In today’s vernacular, it’s become the safe word for denying that other opinions exist. It’s akin to the boy who cried wolf; the “PC” card is pulled all the time but is rarely welcomed when it’s valid.

More so now than ever, we constantly have to watch what we do and say to make sure we don’t offend someone around us. However, regardless of how careful we are, many times it is to no avail, as everyone still finds something to be offended by even when we just have a countering opinion or belief.

This year in particular has resulted in multiple instances of “go PC or go home.” The adult cartoon “South Park” satirized the PC supporters of Bruce Jenner’s transition to Caitlyn, for example. But even after its airing, several publications criticized the show for not using the appropriate amount of the “she” pronoun to refer to Jenner.

However, there absolutely are times when it’s hurtful or insensitive to use certain terms, such as “racist,” “bigot,” “sexist” or “homophobe.” Certainly, no one likes to be labeled as these words, but even these words are often thrown around without full knowledge of what they mean.

The urge for political correctness seems contrary to the unique opportunities given on college campuses for students to surround themselves with individuals from different backgrounds and beliefs. Political correctness, once an idea to foster professionalism and to filter out truly harmful comments, has gradually become an idea that means everyone must share the approved opinion, regardless of diversity in worldviews.

Each time controversial topics like race or religion are brought up in a classroom, the heart of the topics are rarely discussed because many times people are too worried about offending someone else or looking like they are against a certain group.

The dark side to political correctness has been exhibited in history before. During the pre-World War II era in the Soviet Union, people were imprisoned, exiled or even executed for showing opinions different from Joseph Stalin’s dictatorial ideology.

Quite frankly, too much time is spent beating around the bush and avoiding even the possibility that someone might disagree. Simply, the age of political correctness is hindering our educational system.

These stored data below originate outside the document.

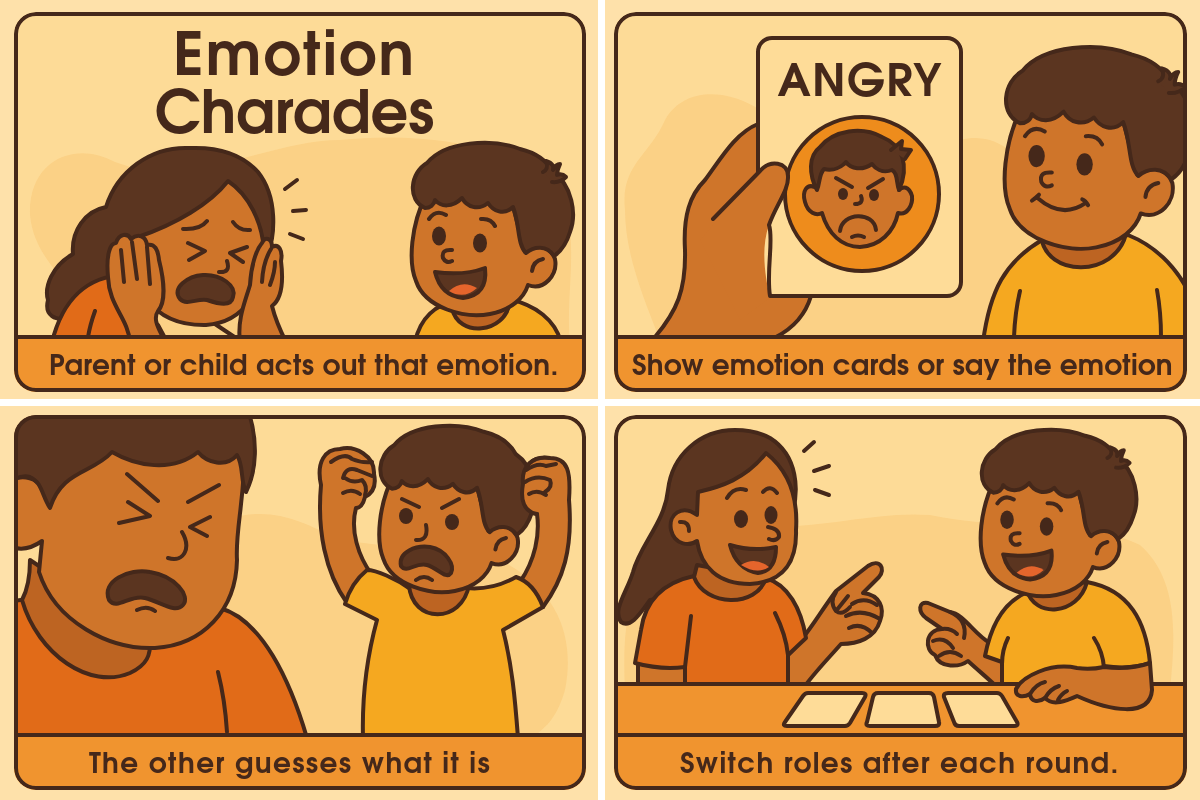
<!DOCTYPE html>
<html lang="en">
<head>
<meta charset="utf-8">
<title>Emotion Charades</title>
<style>
:root {
  --ink: #45281a; --hair: #5b3520; --skin: #cf752a; --skin-deep: #bd6422;
  --cream: #fddb97; --cream-edge: #fee1aa; --sand: #fbce80; --card: #fedc98;
  --orange: #f0942f; --coral: #e16b18; --yellow: #f5a820; --tongue: #e5652c; --disc: #ee8c1c;
}
* { margin: 0; padding: 0; box-sizing: border-box; }
html, body { width: 1200px; height: 800px; overflow: hidden; background: #fff; }
.sheet { position: relative; width: 1200px; height: 800px; display: grid; grid-template: 399px 394px / 598px 595px; gap: 7px; color: var(--ink); font-family: "TeX Gyre Adventor", "Lato", sans-serif; font-weight: 700; }
.tile { position: relative; background: var(--cream-edge); }
.panel { position: absolute; left: 14px; top: 12px; width: 572px; height: 380px; border-radius: 22px; overflow: hidden; background: var(--cream); }
.right .panel { left: 9px; width: 573px; }
.lower .panel { top: 9px; height: 375px; }
.panel::after { content: ""; position: absolute; inset: 0; border: 4px solid var(--ink); border-radius: 22px; }
.scene { position: absolute; left: 0; top: 0; width: 100%; height: 100%; }
.caption { position: absolute; left: 0; right: 0; bottom: 0; height: 57px; border-top: 4px solid var(--ink); background: var(--orange); font-size: 28px; line-height: 56px; white-space: nowrap; }
.act { padding-left: 35px; letter-spacing: .3px; }
.show { padding-left: 18px; letter-spacing: .15px; }
.guess { padding-left: 75px; letter-spacing: 1.35px; }
.switch { padding-left: 66px; letter-spacing: 1.3px; }
h1 { position: absolute; left: 0; top: 18px; width: 561px; text-align: center; font-size: 59px; line-height: 58px; }
h1 span { display: block; }
h1 .first { letter-spacing: 2px; }
.card-word { position: absolute; left: 144px; top: 47px; width: 204px; text-align: center; font-size: 45px; line-height: 50px; letter-spacing: 1.5px; }
svg * { vector-effect: non-scaling-stroke; }
.drawn { stroke: var(--ink); stroke-width: 4; stroke-linecap: round; stroke-linejoin: round; fill: none; }
.skin { fill: var(--skin); }
.hair { fill: var(--hair); }
.coral { fill: var(--coral); }
.yellow { fill: var(--yellow); }
.dark { fill: var(--hair); }
.dot { fill: var(--ink); stroke: none; }
.tongue { fill: var(--tongue); stroke: none; }
.neck { fill: var(--skin-deep); }
.blob { fill: var(--sand); stroke: none; opacity: .75; }
.plain { stroke: none; }
</style>
</head>
<body>
<main class="sheet">

<section class="tile">
  <div class="panel">
    <svg class="scene" viewBox="14 12 572 380" role="img" aria-label="A parent wails with hands on cheeks while a boy laughs">
      <defs>
        <g id="boy-head">
          <path class="skin" d="M426 195C411 225 408 262 416 281C425 308 465 319 490 314C511 310 524 298 528 285C544 291 558 275 555 259C550 245 532 243 525 252L510 195Z"/>
          <path class="hair" d="M425 208C407 200 410 173 427 163C445 141 492 138 520 149C537 153 547 161 553 172C572 185 577 214 570 232C566 245 560 252 554 256C547 245 534 246 526 253C517 244 520 225 513 207C504 216 493 211 488 203C478 211 467 207 462 198C452 208 441 207 435 200C434 205 430 208 425 208Z"/>
          <path d="M532 271Q533 261 543 259"/>
        </g>
        <path id="tuft" class="hair" d="M543 172C549 169 547 164 546 161C553 163 554 167 553 170Q556 164 560 164Q557 170 557 175Q562 173 566 177Q560 183 552 182"/>
        <g id="bright-eyes">
          <ellipse class="dot" cx="439" cy="236" rx="7" ry="9.5"/>
          <ellipse class="dot" cx="480" cy="243" rx="7" ry="9.5"/>
          <path d="M429 219Q436 209 446 215M481 219Q491 218 495 226M452 250Q441 249 443 258Q446 264 452 261"/>
        </g>
        <g id="laugh">
          <path class="dark" d="M435 272Q464 276 485 268Q488 295 463 298Q441 296 435 272Z"/>
          <path class="tongue" d="M449 291Q462 279 477 288Q464 300 449 291Z"/>
        </g>
      </defs>
      <g class="drawn">
        <path class="blob" d="M30 215C28 160 75 140 115 162C190 190 270 140 340 140C430 130 530 150 562 190C580 240 565 300 570 340H95C90 290 35 270 30 215Z"/>
        <g id="wailing-parent">
          <path class="hair" d="M190 148C150 146 117 172 106 207C85 211 71 231 73 254C52 266 44 287 48 300C44 316 56 321 68 318L140 300L265 262C277 235 277 196 258 172C240 152 215 147 190 148Z"/>
          <path class="coral" d="M52 342C62 302 85 276 125 275L155 342Z"/>
          <path class="skin" d="M138 237C128 285 150 326 206 325C246 322 262 290 264 250C262 222 249 195 228 181C210 204 176 224 138 237Z"/>
          <path d="M183 229Q200 230 207 221M233 222Q239 231 250 230M188 243L205 251L189 260M247 247L230 253L243 262M219 272Q231 273 227 261"/>
          <path class="dark" d="M180 299C171 288 188 276 203 275C221 274 237 286 233 297C231 307 219 304 207 300C197 298 187 306 180 299Z"/>
          <path class="skin" d="M130 342C128 318 109 306 108 277C106 255 110 243 116 243C119 233 128 233 131 239C138 233 146 236 147 245C155 243 158 250 159 260C164 280 166 302 158 311C152 320 160 330 165 342"/>
          <path d="M124 282L121 250M137 279L132 242M150 284L147 247M95 311Q90 325 88 337"/>
          <path class="skin" d="M240 342C237 320 245 302 250 285C251 266 256 250 262 243C265 236 272 238 272 247C279 243 283 251 281 261C284 285 280 300 272 306C275 318 280 330 286 342"/>
          <path d="M262 282Q263 262 271 249M270 285Q275 272 275 262M236 338L215 324M165 338L158 325"/>
        </g>
        <path d="M285 189L297 180M293 211L306 210M290 234L303 239"/>
        <g id="laughing-boy">
          <path class="yellow" d="M415 342C420 318 436 304 456 301L508 299C536 305 555 320 561 342Z"/>
          <path class="neck" d="M452 308C458 338 505 334 510 302Z"/>
          <use href="#boy-head"/><use href="#tuft"/><use href="#bright-eyes"/><use href="#laugh"/>
        </g>
      </g>
    </svg>
    <h1><span class="first">Emotion</span><span>Charades</span></h1>
    <p class="caption act">Parent or child acts out that emotion.</p>
  </div>
</section>

<section class="tile right">
  <div class="panel">
    <svg class="scene" viewBox="614 12 573 380" role="img" aria-label="A hand shows an angry face card to a smiling boy">
      <g class="drawn">
        <path class="blob" d="M625 210C620 165 650 155 665 120C685 85 730 90 760 110L960 140C1000 130 1020 160 1040 180V340H660C640 290 625 250 625 210Z"/>
        <path class="skin" d="M655 337C677 311 686 290 685 250C683 215 690 195 705 180C720 160 735 133 758 124L800 130V296H811Q803 323 776 337Z"/>
        <rect x="758" y="38" width="203" height="258" rx="14" fill="var(--card)"/>
        <circle cx="862" cy="194" r="77" fill="var(--disc)"/>
        <g id="angry-card-face">
          <path class="skin" d="M818 165L817 188C806 182 802 192 805 202C808 213 816 216 822 213C828 234 842 247 860 247C880 246 894 232 898 213C907 216 913 205 912 196C909 186 903 186 899 190L898 160Z"/>
          <path class="hair" d="M817 190C809 175 808 156 820 147C834 130 862 126 882 137C902 145 910 165 899 190C896 182 898 173 892 170C882 174 875 168 872 164C862 171 851 169 846 162C838 171 828 170 824 169C819 174 820 183 817 190Z"/>
          <path class="hair" d="M891 150L902 141L901 149L911 150L905 159"/>
          <path d="M836 178L852 187M868 188L883 179M861 196Q864 204 855 204M840 231C842 212 874 211 876 230M852 237Q858 234 864 237"/>
          <ellipse class="dot" cx="843" cy="194" rx="5" ry="6"/><ellipse class="dot" cx="874" cy="195" rx="5" ry="6"/>
        </g>
        <path class="skin plain" d="M700 240L760 170C770 158 788 162 788 176C789 190 776 205 769 225C760 250 766 280 770 298L740 320Z"/>
        <path d="M713 219L760 171C770 159 788 162 788 176C789 190 776 205 769 225C774 240 766 270 770 296"/>
        <g id="watching-boy">
          <path class="yellow" d="M983 342C990 290 1005 262 1042 240L1128 235C1158 247 1182 272 1194 305V342Z"/>
          <path class="neck" d="M1041 236C1046 278 1115 278 1126 234Z"/>
          <path d="M1020 291Q1015 312 1014 337M1157 290Q1161 312 1161 337"/>
          <g transform="translate(523 -120) scale(1.17)">
            <use href="#boy-head"/><use href="#tuft"/><use href="#bright-eyes"/>
            <path d="M440 272Q461 290 481 276M435 274Q438 272 441 269M478 273Q481 274 483 278"/>
          </g>
        </g>
      </g>
    </svg>
    <p class="card-word">ANGRY</p>
    <p class="caption show">Show emotion cards or say the emotion</p>
  </div>
</section>

<section class="tile lower">
  <div class="panel">
    <svg class="scene" viewBox="14 415 572 375" role="img" aria-label="A father scowls and a boy raises his fists in anger">
      <g class="drawn">
        <path class="blob" d="M225 520C270 505 300 520 340 540L500 560C560 590 575 640 565 690C555 725 540 730 530 740H225Z"/>
        <g id="scowling-father">
          <path class="coral" d="M8 602L40 597L220 608C262 620 290 680 307 738H8Z"/>
          <path class="neck" d="M30 560Q30 585 22 600C38 655 90 690 130 673C147 665 151 655 150 640Z"/>
          <path class="skin" d="M50 500C40 474 20 474 8 482V545C20 552 32 548 42 541L39 572C55 622 110 650 155 648C203 645 236 610 237 560C235 530 245 500 245 440H60Z"/>
          <path class="hair" d="M8 410H248C258 440 257 470 246 492C240 480 244 466 237 455C226 468 207 463 198 452C172 473 136 466 112 452C92 474 62 470 50 508C42 496 42 482 30 477C20 474 8 482 8 485Z"/>
          <path d="M127 474L158 501M188 502L219 485M128 502L150 516L119 523M210 517L190 527L207 536M182 532C191 547 185 563 168 558M137 610Q147 605 155 611M218 672Q225 700 227 732"/>
          <path class="dark" d="M109 600C101 581 129 568 150 572C175 576 191 596 183 605C175 614 161 602 145 598C130 594 117 611 109 600Z"/>
        </g>
        <g id="furious-boy">
          <path class="skin" d="M347 603C325 572 317 530 321 485C316 462 325 449 340 449C355 445 375 456 374 474C377 488 371 494 365 497C363 505 360 508 356 508C350 530 358 556 372 575Z"/>
          <path d="M331 462Q345 452 352 459Q361 463 372 462M343 478Q346 466 357 470L372 476M345 478Q353 484 362 480Q368 486 365 495M343 493Q352 488 360 494"/>
          <path class="skin" d="M543 607C563 580 573 550 569 500C571 472 568 458 550 458C533 455 522 466 523 484C520 500 524 512 537 514C540 535 535 560 520 582Z"/>
          <path class="yellow" d="M412 590C395 578 376 570 367 570Q351 583 345 604L377 620C366 660 362 700 363 738H518C515 698 512 665 503 630L543 607Q534 583 516 577C500 586 485 590 466 588Z"/>
          <path class="neck" d="M409 585C412 624 462 624 469 585Z"/>
          <g transform="translate(-18 288) scale(.965)"><use href="#boy-head"/></g>
          <path class="skin" d="M537 514C524 512 520 500 523 484C521 466 533 456 549 458"/>
          <path d="M526 470Q538 462 546 466L556 464M525 482Q537 474 550 480Q553 487 545 492M529 494Q537 489 546 495"/>
          <path d="M402 499L419 507M442 508L459 499M426 525Q429 541 416 540M416 580Q424 574 432 580"/>
          <ellipse class="dot" cx="406" cy="516" rx="7" ry="8"/><ellipse class="dot" cx="452" cy="522" rx="7" ry="8"/>
          <path class="dark" d="M401 566C398 552 416 545 430 547C446 550 455 565 451 573C446 580 438 568 427 565C415 562 407 574 401 566Z"/>
        </g>
      </g>
    </svg>
    <p class="caption guess">The other guesses what it is</p>
  </div>
</section>

<section class="tile lower right">
  <div class="panel">
    <svg class="scene" viewBox="614 415 573 375" role="img" aria-label="A woman and a boy point at each other across a table of cards">
      <g class="drawn">
        <path class="blob" d="M625 690C620 600 640 540 700 520C800 540 860 510 930 515C1000 530 1090 520 1140 545C1180 580 1175 640 1170 690Z"/>
        <g id="pointing-woman">
          <path class="hair" d="M735 430C700 430 672 455 668 490C665 522 640 545 633 572C627 592 612 610 621 622C631 629 641 612 650 600L720 590L790 520C801 490 797 455 770 438Q755 430 735 430Z"/>
          <path class="skin" d="M638 660V690H688V660Z"/>
          <path class="skin" d="M786 690L788 655C806 638 818 615 836 591L868 566C880 558 886 569 879 577L863 593C880 595 885 608 880 621C875 638 858 644 841 644C827 660 813 674 802 690Z"/>
          <path d="M836 592Q829 602 836 611L848 596M852 604Q864 596 877 605M846 616Q862 608 880 619M849 628Q861 622 872 633M836 611Q842 616 850 607"/>
          <path class="coral" d="M694 576C661 583 645 602 641 630L635 663Q660 670 685 667V690H788V655L806 638C801 608 788 585 766 578Z"/>
          <path d="M691 616L685 667M775 613Q786 635 788 655"/>
          <path class="neck" d="M697 565L694 577C705 607 757 608 766 578Z"/>
          <path class="skin" d="M698 492L697 515C682 504 668 514 671 530C675 546 690 546 697 541C701 567 718 584 750 584C785 582 797 560 796 530C798 500 790 472 766 453C746 479 720 487 698 492Z"/>
          <path d="M727 498Q734 486 746 490M763 492Q770 484 777 493M768 527Q780 529 779 537Q775 542 769 539M680 522Q689 521 689 531"/>
          <ellipse class="dot" cx="741" cy="519" rx="7" ry="9"/><ellipse class="dot" cx="771" cy="515" rx="6.5" ry="9"/>
          <path class="dark" d="M730 545Q753 552 776 547Q776 571 758 573Q736 569 730 545Z"/>
          <path class="tongue" d="M741 565Q755 556 769 567Q757 575 741 565Z"/>
        </g>
        <path d="M804 451L814 442M814 471L829 466M815 490L829 495"/>
        <g id="pointing-boy">
          <path class="skin" d="M990 643C974 634 964 614 950 612L928 603C918 601 918 612 926 618L942 629C925 630 924 650 935 655C940 669 960 667 968 661C980 672 990 680 1000 690H1012V650Z"/>
          <path d="M942 629Q951 628 957 634M933 641Q945 636 953 648M939 656Q950 648 961 656M950 612Q968 620 964 638"/>
          <path class="yellow" d="M1028 592C1002 602 990 630 985 656L1002 662V690H1104V666Q1130 670 1150 663C1146 622 1130 590 1087 582Z"/>
          <path class="neck" d="M1027 590C1034 618 1078 616 1087 582Z"/>
          <path d="M1008 638Q1002 650 1002 664M1094 638Q1103 652 1104 668"/>
          <g transform="translate(583.4 292) scale(.965)">
            <use href="#boy-head"/><use href="#tuft"/><use href="#bright-eyes"/><use href="#laugh"/>
          </g>
        </g>
        <g id="table">
          <rect x="610" y="684" width="581" height="60" fill="var(--orange)"/>
          <path fill="var(--card)" d="M808 693H862Q867 693 865 697L850 723Q848 726 845 726H787Q782 726 785 722L803 696Q805 693 808 693ZM878 693H929Q933 693 934 697L939 722Q940 726 935 726H870Q865 726 867 722L873 697Q874 693 878 693ZM948 693H997Q1000 693 1002 696L1017 722Q1019 726 1014 726H959Q955 726 954 722L944 697Q943 693 948 693Z"/>
        </g>
        <path class="skin" d="M1104 667Q1090 670 1077 668C1050 662 1022 677 1016 689C1015 697 1023 698 1030 694C1031 702 1038 703 1045 698C1053 707 1068 700 1077 696C1110 711 1150 718 1152 690L1150 663Q1130 670 1104 667Z"/>
        <path d="M1030 694Q1036 684 1045 682M1045 698Q1050 689 1059 686M1058 700Q1061 694 1067 691"/>
      </g>
    </svg>
    <p class="caption switch">Switch roles after each round.</p>
  </div>
</section>

</main>
</body>
</html>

We need to be more mindful that it’s OK to believe something different than the person next to us, and we need to be more tolerant of those opinions. While it is important to remain respectful of others even when you disagree, the slippery slope of political correctness needs to be stopped before contrasting opinions are silenced.